In Egyptian mythology, Duat (or Tuat) (also called Akert, Amenthes, or Neter-khertet) is the underworld.

This was the region through which the sun god Ra traveled from west to east during the night, and where he battled Apep. It also was the place where people's souls went after death—for judgment. The structure of Duat, and the dangers faced there by the souls of the dead, are detailed in texts such as the Book of Gates and the Book of the Dead. The Duat was located beneath the earth where Osiris presided over the dead. It was believed that the sun on its journey through the Duat, brought light and revitalization to the deceased, including Osiris, and with whom they were to arise in the morning.

The most famous scene from the discussions of Duat is the Weighing of the Heart, in which the heart was weighed by Anubis, using a feather, representing Ma'at, the goddess of truth and justice. She was responsible for maintaining order in the universe after having eliminated the emptiness of chaos at the beginning of creation.

The heart was thought to be the location of the mind, will and character by the ancient Egyptians. The heart would become out of balance because of failure to follow Ma'at and any hearts heavier or lighter than her feather were rejected and eaten by the goddess Ammit (also known as the Devourer of Souls). Those souls that would be allowed to travel toward the paradise of Aaru had to have hearts that weighed exactly the same as Ma'at's feather.

A section of the Egyptian Book of the Dead written on papyrus showing the Weighing of the Heart in Duat where Anubis can be seen on the far right, the scales are shown with the feather balance, and Ammit awaits hearts that she must devour - the presence of Osiris at the gateway to the paradise of Aaru dates the papyrus to a late tradition of the myth.

Gods and goddesses in Duat are:

"How the upper side of this sky exists is in uniform darkness, the southern, northern, western and eastern limits of which are unknown, these having been fixed in the Waters, in inertness. There is no light of the Ram there: he does not appear there – (a place) whose south, north, west and east is unknown by the gods or akhs There is no brightness there."

And as for every place void of sky and void of land, that is the entire Duat.

The Amduat ("That which is in the underworld") lists the inhabitants of the underworld.

External links

Advertisements

Simple English

Duat also spelled Tuat is the Egyptian idea of the underworld(also called Akert, Amenthes, or Neter-khertet). To the Egyptians the underworld was divided into sections filled with dangers that the Egyptian Soul had to pass through. This is the same realm that Ra was believed to pass into each night and battle Apep.
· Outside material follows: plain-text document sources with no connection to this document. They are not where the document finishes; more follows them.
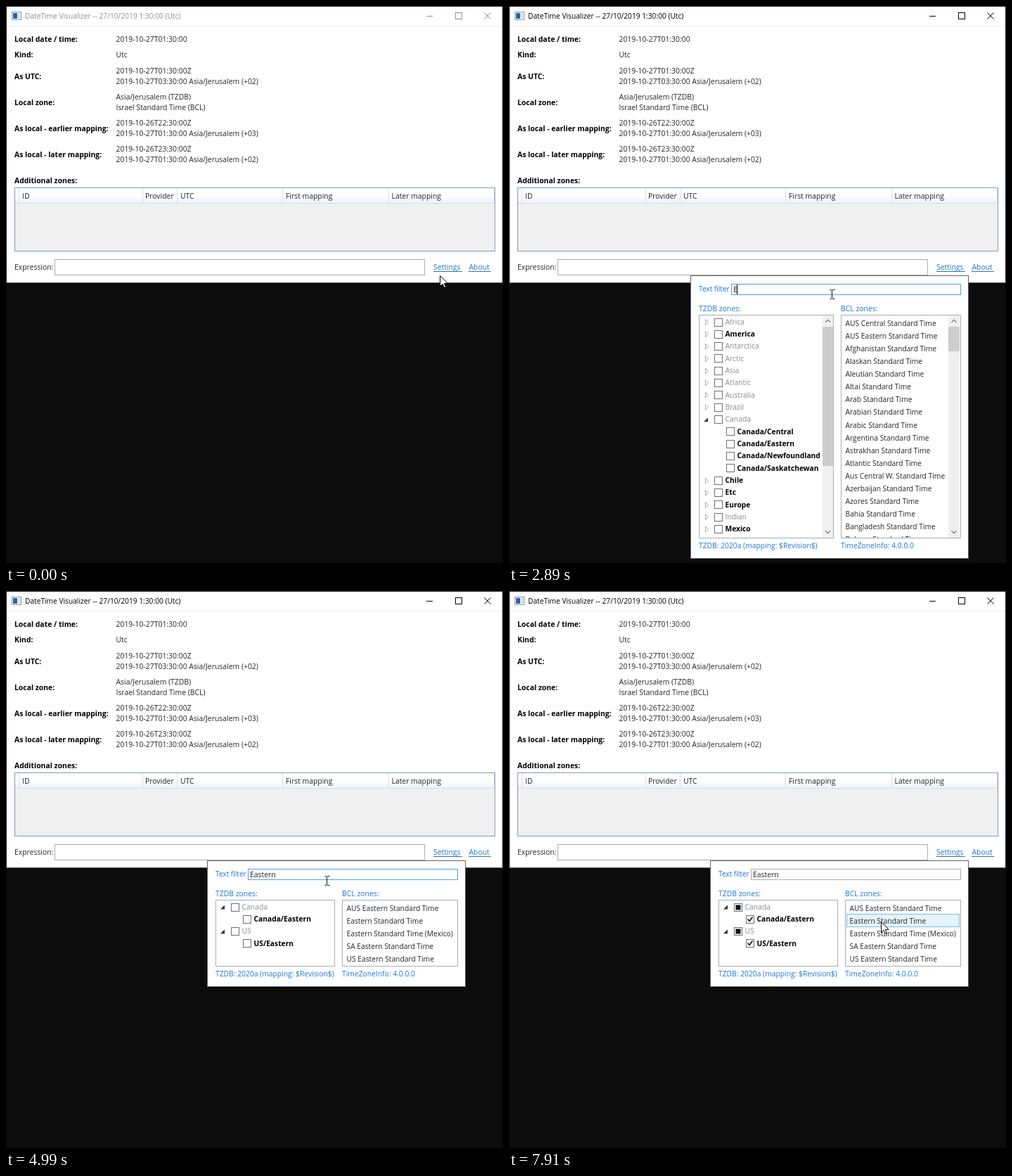
An HTML page with a canvas that plays this animation: 707 by 792 pixels, repeating every 8 s.

```html
<!DOCTYPE html>
<html lang="en">
<head>
<meta charset="utf-8">
<title>Time zone settings</title>
<style>
  html, body { margin: 0; width: 100%; height: 100%; overflow: hidden; background: #0c0c0c; }
  canvas { display: block; }
</style>
</head>
<body>
<canvas id="stage" width="707" height="792"></canvas>
<script>
const LOOP = 8000;
const ctx = document.getElementById('stage').getContext('2d');

const BLUE = '#1a78d2', INK = '#262626', BOX_LINE = '#abadb3', FRAME = '#646464';

const bclZones = [
  ...['AUS Central', 'AUS Eastern', 'Afghanistan', 'Alaskan', 'Aleutian', 'Altai', 'Arab', 'Arabian',
    'Arabic', 'Argentina', 'Astrakhan', 'Atlantic', 'Aus Central W.', 'Azerbaijan', 'Azores', 'Bahia',
    'Bangladesh', 'Belarus', 'Easter Island', 'Eastern'].map(n => n + ' Standard Time'),
  'Eastern Standard Time (Mexico)',
  ...['Korea', 'Middle East', 'North Asia East', 'North Korea', 'SA Eastern', 'US Eastern']
    .map(n => n + ' Standard Time')
];

const tzdbZones = {
  Africa: ['Algiers'], America: ['New_York'], Antarctica: ['Casey'], Arctic: ['Longyearbyen'],
  Asia: ['Yerevan'], Atlantic: ['Azores'], Australia: ['Melbourne'], Brazil: ['West'],
  Canada: ['Atlantic', 'Central', 'Eastern', 'Mountain', 'Newfoundland', 'Pacific', 'Saskatchewan', 'Yukon'],
  Chile: ['EasterIsland'], Etc: ['Greenwich'], Europe: ['Rome'], Indian: ['Reunion'],
  Mexico: ['General'], Pacific: ['Easter'], US: ['Eastern', 'East-Indiana']
};
const expanded = ['Canada', 'US'];

const typing = [[0, ''], [2740, 'E'], [3210, 'Ea'], [3360, 'Eas'], [3510, 'East'],
  [3670, 'Easte'], [3750, 'Easter'], [3890, 'Eastern']];
const caretOn = [[1730, 2270], [2740, 4520], [5050, 5580]];
const presses = [[400, 550], [1730, 1810], [6180, 6260], [7280, 7360]];

// Pointer moves: start, end, number of steps, target x, target y
const moves = [
  [80, 170, 2, 620, 377], [400, 400, 1, 620, 371], [1020, 1270, 4, 459, 409],
  [4990, 5710, 10, 352, 463], [5870, 5870, 1, 351, 464], [6030, 6030, 1, 349, 464],
  [6340, 6970, 9, 343, 503], [7060, 7060, 1, 344, 503], [7360, 7910, 8, 529, 470]
];

const within = (t, spans) => spans.some(([a, b]) => t >= a && t < b);

function pointerAt(t) {
  let x = 617, y = 383;
  for (const [start, end, steps, tx, ty] of moves) {
    if (t < start) break;
    const step = t >= end ? steps : 1 + Math.floor((t - start) / (end - start) * (steps - 1));
    const u = step / steps, ease = u * u * (3 - 2 * u);
    x += (tx - x) * ease;
    y += (ty - y) * ease;
  }
  return { x: Math.round(x), y: Math.round(y) };
}

function text(str, x, midY, color = INK, bold = false, size = 10.4) {
  ctx.font = `${bold ? 'bold ' : ''}${size}px "Open Sans", "Noto Sans", sans-serif`;
  ctx.fillStyle = color;
  ctx.fillText(str, x, Math.round(midY + 3.7));
  return ctx.measureText(str).width;
}

function fill(x, y, w, h, color) {
  ctx.fillStyle = color;
  ctx.fillRect(x, y, w, h);
}

function box(x, y, right, bottom, line, color = '#fff') {
  fill(x, y, right - x + 1, bottom - y + 1, line);
  fill(x + 1, y + 1, right - x - 1, bottom - y - 1, color);
}

function path(points, { stroke, fill: color, width = 1, close = false }) {
  ctx.beginPath();
  points.forEach(([x, y]) => ctx.lineTo(x, y));
  if (close) ctx.closePath();
  if (color) { ctx.fillStyle = color; ctx.fill(); }
  if (stroke) { ctx.strokeStyle = stroke; ctx.lineWidth = width; ctx.stroke(); }
}

function drawWindow(t) {
  const title = t < 400 ? '#8f8f8f' : '#000';
  box(0, 0, 706, 393, '#202020');
  fill(0, 393, 707, 1, FRAME);
  fill(1, 28, 705, 1, '#ececec');

  box(8, 8, 21, 19, '#8a949e');
  fill(10, 10, 6, 8, '#2a62a8');
  fill(17, 10, 3, 8, '#d5dbe2');
  text('DateTime Visualizer -- 27/10/2019 1:30:00 (Utc)', 27, 14, title, false, 10.2);
  fill(598, 14, 9, 1, title);
  box(639, 9, 648, 18, title);
  path([[680.5, 9.5], [689.5, 18.5]], { stroke: title });
  path([[689.5, 9.5], [680.5, 18.5]], { stroke: title });

  const fields = [
    ['Local date / time:', 47, '2019-10-27T01:30:00'],
    ['Kind:', 69.5, 'Utc'],
    ['As UTC:', 100, '2019-10-27T01:30:00Z', '2019-10-27T03:30:00 Asia/Jerusalem (+02)'],
    ['Local zone:', 137, 'Asia/Jerusalem (TZDB)', 'Israel Standard Time (BCL)'],
    ['As local - earlier mapping:', 174, '2019-10-26T22:30:00Z', '2019-10-27T01:30:00 Asia/Jerusalem (+03)'],
    ['As local - later mapping:', 211, '2019-10-26T23:30:00Z', '2019-10-27T01:30:00 Asia/Jerusalem (+02)']
  ];
  for (const [label, y, ...values] of fields) {
    text(label, 12, y, '#000', true);
    values.forEach((v, i) => text(v, 156.5, y + (values.length > 1 ? i * 14.5 - 7.5 : 0)));
  }

  text('Additional zones:', 12, 248, '#000', true);
  box(12, 258, 695, 348, '#7f9dbb', '#f0f0f0');
  const header = ctx.createLinearGradient(0, 259, 0, 280);
  header.addColorStop(0, '#fff');
  header.addColorStop(0.45, '#fff');
  header.addColorStop(1, '#f0f2f6');
  fill(13, 259, 682, 21, header);
  fill(13, 280, 682, 1, '#d5dbe4');
  [18, 194, 243, 393, 544, 694].forEach(x => fill(x, 259, 1, 21, '#d9dfe8'));
  [['ID', 23], ['Provider', 198], ['UTC', 248], ['First mapping', 398], ['Later mapping', 548.5]]
    .forEach(([label, x]) => text(label, x, 270));

  text('Expression:', 12, 371.5);
  box(69, 360, 595, 382, BOX_LINE);
  [['Settings', 608, 649, t >= 80 && t < 550], ['About', 658.5, 690, false]].forEach(([label, x, end, hover]) => {
    const color = hover ? '#f00' : '#1f78c0';
    text(label, x, 371.5, color);
    fill(Math.floor(x), 377, end - Math.floor(x), 1, color);
  });
}

function drawScrollbar(x, right, bottom, thumb) {
  const mid = (x + right) / 2;
  fill(x, 440, right - x, bottom - 440, '#f0f0f0');
  fill(x, 456, right - x, thumb, '#cdcdcd');
  const chevron = (y, d) =>
    path([[mid - 3.5, y + d], [mid, y - d], [mid + 3.5, y + d]], { stroke: '#707070', width: 1.2 });
  chevron(448, 1.8);
  chevron(748, -1.8);
}

function drawCheckbox(x, midY, mark, hover) {
  const y = Math.round(midY - 5.5);
  box(x, y, x + 11, y + 11, hover ? '#5593ff' : '#707070', hover ? '#f3f9ff' : '#fff');
  if (mark === 'check')
    path([[x + 2.5, y + 5.5], [x + 5, y + 8.5], [x + 9.5, y + 2.5]], { stroke: '#111', width: 1.7 });
  if (mark === 'partial') fill(x + 2.5, y + 2.5, 7, 7, '#111');
}

function treeRows(filter) {
  const matches = name => name.toLowerCase().includes(filter.toLowerCase());
  const rows = [];
  for (const [group, zones] of Object.entries(tzdbZones)) {
    const hits = zones.map(z => `${group}/${z}`).filter(matches);
    if (!hits.length && !matches(group)) continue;
    rows.push({ name: group, group, hit: matches(group) });
    if (expanded.includes(group)) hits.forEach(name => rows.push({ name, group, hit: true, leaf: true }));
  }
  return rows;
}

function drawTree(left, right, bottom, filter, t, pointer) {
  const checked = { 'Canada/Eastern': t >= 6260, 'US/Eastern': t >= 7360 };
  treeRows(filter).slice(0, 18).forEach(({ name, group, hit, leaf }, i) => {
    const y = 449 + i * 17.33, x = left + (leaf ? 51 : 34);
    const hover = leaf && t >= 5550 && pointer.x >= x && pointer.x < x + 16 && Math.abs(pointer.y - y) < 8;
    const mark = leaf ? checked[name] && 'check' : checked[group + '/Eastern'] && 'partial';
    if (!leaf) {
      if (expanded.includes(group))
        path([[left + 25, y - 2.5], [left + 25, y + 3.5], [left + 19, y + 3.5]], { fill: '#333', close: true });
      else
        path([[left + 21.5, y - 3.5], [left + 25.5, y + 0.5], [left + 21.5, y + 4.5]], { stroke: '#aaa', close: true });
    }
    drawCheckbox(x, y, mark, hover);
    const color = !filter ? INK : hit ? '#000' : '#8c8c8c', bold = Boolean(filter) && hit;
    text(name, x + 15.5, y, color, bold, bold ? 10.25 : 10.35);
  });
  if (filter.length < 2) drawScrollbar(right - 15, right, bottom, filter ? 198 : 139);
}

function drawBclList(x, bottom, zones, pointer, showHover) {
  zones.slice(0, 18).forEach((name, i) => {
    const y = 451 + i * 18.1, top = Math.floor(y - 9.3);
    if (showHover && pointer.x > x + 2 && pointer.x < 641 && pointer.y >= top && pointer.y < top + 18)
      box(x + 2, top, 640, top + 18, '#70c0e7', '#e5f3fb');
    text(name, x + 6.5, y, INK, false, 10.27);
  });
  if (zones.length > 17) drawScrollbar(625, 641, bottom, 35);
}

function clipped(x, y, right, bottom, draw) {
  ctx.save();
  ctx.beginPath();
  ctx.rect(x, y, right - x, bottom - y);
  ctx.clip();
  draw();
  ctx.restore();
}

function drawPopup(t, pointer) {
  const filter = typing.filter(([start]) => t >= start).pop()[1];
  const [left, bclLeft] = [[265, 471], [258, 472], [286, 478]][Math.min(filter.length, 2)];
  const zones = bclZones.filter(z => z.toLowerCase().includes(filter.toLowerCase()));
  const bottom = Math.min(785, Math.round(471 + zones.length * 18.1));
  const listBottom = bottom - 29, treeRight = bclLeft - 11, listRight = filter ? 642 : 641;
  const focused = t >= 1730 && t < 6180, hovered = t >= 1180 && t < 1730;

  ctx.save();
  if (t >= 2740 && t < 2815) ctx.translate(8, 0);
  box(left, 383, 653, bottom, FRAME);
  text('Text filter', left + 12, 402.5, BLUE, false, 10.1);
  box(left + 58, 395, listRight, 410, focused ? '#569de5' : hovered ? '#7eb4ea' : BOX_LINE);
  const typed = text(filter, left + 61, 403.5);
  if (within(t, caretOn)) fill(Math.round(left + 60.5 + typed), 396, 1, 14, '#000');

  text('TZDB zones:', left + 12, 430, BLUE);
  text('BCL zones:', bclLeft, 430, BLUE);
  box(left + 12, 439, treeRight, listBottom, BOX_LINE);
  box(bclLeft, 439, listRight, listBottom, BOX_LINE);
  clipped(left + 13, 440, treeRight, listBottom, () =>
    drawTree(left, treeRight, listBottom, filter, t, pointer));
  clipped(bclLeft + 1, 440, listRight, listBottom, () =>
    drawBclList(bclLeft, listBottom, zones, pointer, t >= 7280));
  text('TZDB: 2020a (mapping: $Revision$)', left + 12, bottom - 18, BLUE, false, 10.3);
  text('TimeZoneInfo: 4.0.0.0', bclLeft, bottom - 18, BLUE, false, 10.3);
  ctx.restore();
}

const arrow = [[0, 0], [0, 15], [3.5, 11.8], [6, 17], [8.2, 16], [5.8, 11], [10.6, 10.8]];
const hand = [[-1, 0], [1, 0], [2, 1.5], [2, 7], [5, 7], [8, 8], [11, 9], [12, 11], [12, 15], [10, 19],
  [10, 21], [0, 21], [-3, 17], [-6, 12], [-4, 11], [-2, 13], [-2, 1.5]];

function drawPointer(t, { x, y }) {
  if (within(t, presses)) {
    ctx.beginPath();
    ctx.arc(x - 2, y - (t < 550 ? 1 : 0), 13, 0, Math.PI * 2);
    ctx.fillStyle = 'rgba(250, 232, 20, 0.8)';
    ctx.fill();
  }
  if (t >= 3210 && t < 4990) return;
  ctx.save();
  ctx.translate(x + 0.5, y + 0.5);
  const overField = t >= 1020 && y >= 395 && y <= 411;
  if (overField) {
    path([[0, -6], [0, 7]], { stroke: '#111' });
    [-6, 7].forEach(dy => {
      path([[-3, dy], [-1, dy]], { stroke: '#111' });
      path([[1, dy], [4, dy]], { stroke: '#111' });
    });
  } else {
    path(t >= 80 && t < 550 ? hand : arrow, { stroke: '#000', fill: '#fff', close: true });
  }
  ctx.restore();
}

function render(now) {
  const t = now % LOOP, pointer = pointerAt(t);
  fill(0, 0, 707, 792, '#0c0c0c');
  drawWindow(t);
  if (t >= 550) drawPopup(t, pointer);
  drawPointer(t, pointer);
}

const began = performance.now();
function tick() {
  render(performance.now() - began);
  requestAnimationFrame(tick);
}
tick();
</script>
</body>
</html>
```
The Egyptian Underworld is described in many funerary texts found in tombs of mummies believed to help guide them through death.

In Duat is where the famous Weighing of the Heart is displayed. Where the soul shown as a heart is weighed on the scales of Anubis against the feather of Ma'at.

The Egyptian idea of the underworld influenced many other ideas of life after death in other cultures. Ammit was believed to eat the souls of people whose heart did not weigh the exact weight of Ma'at's feather. After this it was thought people either were digested eternally or were placed into a pit of liquid fire that shot from snakes mouths.


Advertisements






Got something to say? Make a comment.
Your name
Your email address
Message